    Returning to the context of Romans 11 (along with chapters nine and ten), we can see that God intends to restore his people Israel in Christ--He will not leave them behind.  As we see first in vs.5, "So too, at the present time there is a remnant chosen by grace," that remnant being chosen from Israel.  And Paul continues the point later, "Again I ask: Did they stumble so as to fall beyond recovery? Not at all! Rather, because of their transgression, salvation has come to the Gentiles to make Israel envious.  But if their transgression means riches for the world, and their loss means riches for the Gentiles, how much greater riches will their fullness bring! (Romans 11:12-13).  Paul's heart for Israel--again the literal nation, not Israel redefined as Christians--comes through not only in words, but also in deeds as we read throughout the book of Acts, where the pattern was, "When they arrived at Salamis, they proclaimed the word of God in the Jewish synagogues. John was with them as their helper" (Acts 13:5).  

    We can add to Paul's words the words of Jesus, who prophesied to His people Israel, "For I tell you, you will not see me again until you say, 'Blessed is he who comes in the name of the Lord'" (Matthew 23:39).
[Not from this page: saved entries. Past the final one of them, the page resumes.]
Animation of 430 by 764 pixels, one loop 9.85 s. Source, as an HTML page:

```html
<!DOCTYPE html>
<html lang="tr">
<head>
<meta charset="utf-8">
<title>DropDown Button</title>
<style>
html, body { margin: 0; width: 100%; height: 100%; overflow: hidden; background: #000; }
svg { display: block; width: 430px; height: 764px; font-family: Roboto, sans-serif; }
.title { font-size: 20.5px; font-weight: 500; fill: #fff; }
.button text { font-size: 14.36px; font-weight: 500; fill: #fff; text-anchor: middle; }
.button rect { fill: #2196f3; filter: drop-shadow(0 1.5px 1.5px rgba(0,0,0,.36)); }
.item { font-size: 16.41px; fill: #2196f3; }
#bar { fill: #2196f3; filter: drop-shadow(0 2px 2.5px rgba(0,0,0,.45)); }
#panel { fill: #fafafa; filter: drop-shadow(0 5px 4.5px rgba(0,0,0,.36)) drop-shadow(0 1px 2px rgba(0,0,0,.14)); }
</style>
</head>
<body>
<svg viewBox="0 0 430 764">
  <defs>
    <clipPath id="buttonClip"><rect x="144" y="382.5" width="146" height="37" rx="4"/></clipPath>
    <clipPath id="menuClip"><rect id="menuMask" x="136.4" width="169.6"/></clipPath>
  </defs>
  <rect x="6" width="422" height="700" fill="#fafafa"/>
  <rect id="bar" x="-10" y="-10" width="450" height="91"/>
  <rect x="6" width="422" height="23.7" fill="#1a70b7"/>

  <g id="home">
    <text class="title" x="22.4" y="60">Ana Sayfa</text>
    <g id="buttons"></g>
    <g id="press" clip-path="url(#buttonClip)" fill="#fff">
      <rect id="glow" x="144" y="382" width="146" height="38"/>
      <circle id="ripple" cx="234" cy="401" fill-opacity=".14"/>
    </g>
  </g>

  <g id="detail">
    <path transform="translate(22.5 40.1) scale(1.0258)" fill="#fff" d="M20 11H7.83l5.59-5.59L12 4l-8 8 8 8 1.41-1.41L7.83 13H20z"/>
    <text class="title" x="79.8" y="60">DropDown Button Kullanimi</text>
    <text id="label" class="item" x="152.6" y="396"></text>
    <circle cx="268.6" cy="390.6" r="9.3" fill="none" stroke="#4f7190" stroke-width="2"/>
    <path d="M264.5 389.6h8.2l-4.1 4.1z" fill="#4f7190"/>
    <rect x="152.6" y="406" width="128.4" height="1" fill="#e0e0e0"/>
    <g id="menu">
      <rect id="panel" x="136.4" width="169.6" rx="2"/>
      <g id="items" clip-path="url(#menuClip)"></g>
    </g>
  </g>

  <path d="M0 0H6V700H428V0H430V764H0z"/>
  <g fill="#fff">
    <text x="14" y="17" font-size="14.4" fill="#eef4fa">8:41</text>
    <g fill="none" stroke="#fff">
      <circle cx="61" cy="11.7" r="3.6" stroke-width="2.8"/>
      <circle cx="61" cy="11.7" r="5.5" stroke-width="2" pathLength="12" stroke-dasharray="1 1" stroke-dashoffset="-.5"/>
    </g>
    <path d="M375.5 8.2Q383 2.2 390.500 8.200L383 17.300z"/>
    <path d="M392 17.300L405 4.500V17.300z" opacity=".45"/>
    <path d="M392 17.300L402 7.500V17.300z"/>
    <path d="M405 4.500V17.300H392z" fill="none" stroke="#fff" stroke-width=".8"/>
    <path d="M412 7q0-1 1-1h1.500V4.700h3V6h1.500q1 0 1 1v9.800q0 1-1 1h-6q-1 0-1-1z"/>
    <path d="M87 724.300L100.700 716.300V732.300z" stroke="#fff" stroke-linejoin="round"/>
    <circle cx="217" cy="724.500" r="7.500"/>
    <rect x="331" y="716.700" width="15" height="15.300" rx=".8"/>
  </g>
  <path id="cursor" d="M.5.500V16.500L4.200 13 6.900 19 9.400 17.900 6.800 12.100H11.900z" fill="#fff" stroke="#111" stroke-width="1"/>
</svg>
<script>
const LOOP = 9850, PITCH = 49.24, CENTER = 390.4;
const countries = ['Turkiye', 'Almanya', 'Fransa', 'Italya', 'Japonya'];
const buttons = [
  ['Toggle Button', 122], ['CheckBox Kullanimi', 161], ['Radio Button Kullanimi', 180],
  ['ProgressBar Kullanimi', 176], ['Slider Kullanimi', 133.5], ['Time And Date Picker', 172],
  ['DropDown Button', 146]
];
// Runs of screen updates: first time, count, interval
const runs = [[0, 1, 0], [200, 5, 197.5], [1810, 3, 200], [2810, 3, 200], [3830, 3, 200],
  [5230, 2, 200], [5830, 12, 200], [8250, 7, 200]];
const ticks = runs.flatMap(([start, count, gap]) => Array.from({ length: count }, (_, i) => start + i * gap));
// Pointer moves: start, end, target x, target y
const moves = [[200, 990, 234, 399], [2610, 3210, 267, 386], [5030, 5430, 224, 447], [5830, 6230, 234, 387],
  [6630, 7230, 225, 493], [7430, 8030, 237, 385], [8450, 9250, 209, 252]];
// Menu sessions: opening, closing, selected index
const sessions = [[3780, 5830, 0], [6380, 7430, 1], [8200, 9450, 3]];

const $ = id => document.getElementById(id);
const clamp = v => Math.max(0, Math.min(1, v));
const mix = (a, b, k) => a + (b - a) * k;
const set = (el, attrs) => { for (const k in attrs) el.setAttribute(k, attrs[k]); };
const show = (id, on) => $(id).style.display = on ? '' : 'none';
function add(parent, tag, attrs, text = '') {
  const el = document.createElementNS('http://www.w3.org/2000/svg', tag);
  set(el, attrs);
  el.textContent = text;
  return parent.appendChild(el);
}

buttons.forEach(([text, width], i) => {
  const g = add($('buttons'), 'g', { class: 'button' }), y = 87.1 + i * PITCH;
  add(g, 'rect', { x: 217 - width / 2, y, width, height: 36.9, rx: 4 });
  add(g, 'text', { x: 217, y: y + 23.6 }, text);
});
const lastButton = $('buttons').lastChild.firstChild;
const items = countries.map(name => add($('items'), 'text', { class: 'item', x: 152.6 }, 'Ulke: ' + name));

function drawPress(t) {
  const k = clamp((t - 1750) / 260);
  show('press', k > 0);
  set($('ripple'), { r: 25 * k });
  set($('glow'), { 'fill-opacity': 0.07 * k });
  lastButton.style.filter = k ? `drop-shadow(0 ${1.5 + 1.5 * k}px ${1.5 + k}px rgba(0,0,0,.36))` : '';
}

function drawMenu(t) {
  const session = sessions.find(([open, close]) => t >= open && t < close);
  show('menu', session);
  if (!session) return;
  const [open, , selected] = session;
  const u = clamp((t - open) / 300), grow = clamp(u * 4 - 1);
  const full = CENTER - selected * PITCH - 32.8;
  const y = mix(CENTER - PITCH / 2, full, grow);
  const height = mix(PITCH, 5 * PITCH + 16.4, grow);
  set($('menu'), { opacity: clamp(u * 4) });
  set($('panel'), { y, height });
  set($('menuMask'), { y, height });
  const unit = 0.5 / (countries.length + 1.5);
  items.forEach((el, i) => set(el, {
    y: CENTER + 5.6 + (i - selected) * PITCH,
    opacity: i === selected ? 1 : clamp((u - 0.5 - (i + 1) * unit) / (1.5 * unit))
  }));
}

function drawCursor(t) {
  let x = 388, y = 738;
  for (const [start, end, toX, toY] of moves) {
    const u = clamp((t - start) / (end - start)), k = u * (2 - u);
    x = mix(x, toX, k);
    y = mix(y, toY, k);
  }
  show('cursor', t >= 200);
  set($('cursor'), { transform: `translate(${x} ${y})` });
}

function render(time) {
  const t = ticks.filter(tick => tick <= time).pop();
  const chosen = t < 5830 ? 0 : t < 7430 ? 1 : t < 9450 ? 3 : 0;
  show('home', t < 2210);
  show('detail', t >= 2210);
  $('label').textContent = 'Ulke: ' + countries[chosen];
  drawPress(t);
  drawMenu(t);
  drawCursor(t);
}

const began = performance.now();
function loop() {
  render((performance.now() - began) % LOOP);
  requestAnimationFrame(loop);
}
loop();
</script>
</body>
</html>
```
    You are correct to point out the truth in Romans 9:6, that, "It is not as though God's word had failed. For not all who are descended from Israel are Israel."  At all times throughout Jewish history as we see in the Bible, there were those jews who were disobedient, worshipped idols, and rejected God's covenant; however, a faithful remnant always remained and still remains today.  Let us not forget that just as we gentiles are adopted as sons (Romans 8), we were adopted into God's family to which the Jews first belonged, as Paul says, "For I could wish that I myself were cursed and cut off from Christ for the sake of my brothers, those of my own race, the people of Israel. Theirs is the adoption as sons; theirs the divine glory, the covenants, the receiving of the law, the temple worship and the promises" (Romans 9:3-4).  The sonship, the glory, the covenants, and the promises still remain, for our Lord said, "Do not think that I have come to abolish the Law or the Prophets; I have not come to abolish them but to fulfill them" (Matthew 5:17).  Again we see that Israel as a race, people, and nation is still relevant and that God still holds covenant promises for Israel in addition to--but not apart from--the promises that are ours in Christ (Yeshua the Messiah).

    I must stress again that the Church has not replaced Israel in any sense.  We are not the "new" Israel into which believing Jews must be ingrafted; in fact the opposite is true, for it is we who are ingrafted into the promise that came first to the Jews, and then to the Gentiles.  Just as Paul says, "I am not ashamed of the gospel, because it is the power of God for the salvation of everyone who believes: first for the Jew, then for the Gentile" (Romans 1:16).

  • Comment by  JimH:

    I count myself among those who believe God has a plan for Israel in the final days. Besides the verses in Romans which have already been quoted and are very compelling, there are these verses in Isaiah

    ---------------------

24/7 Footer Ad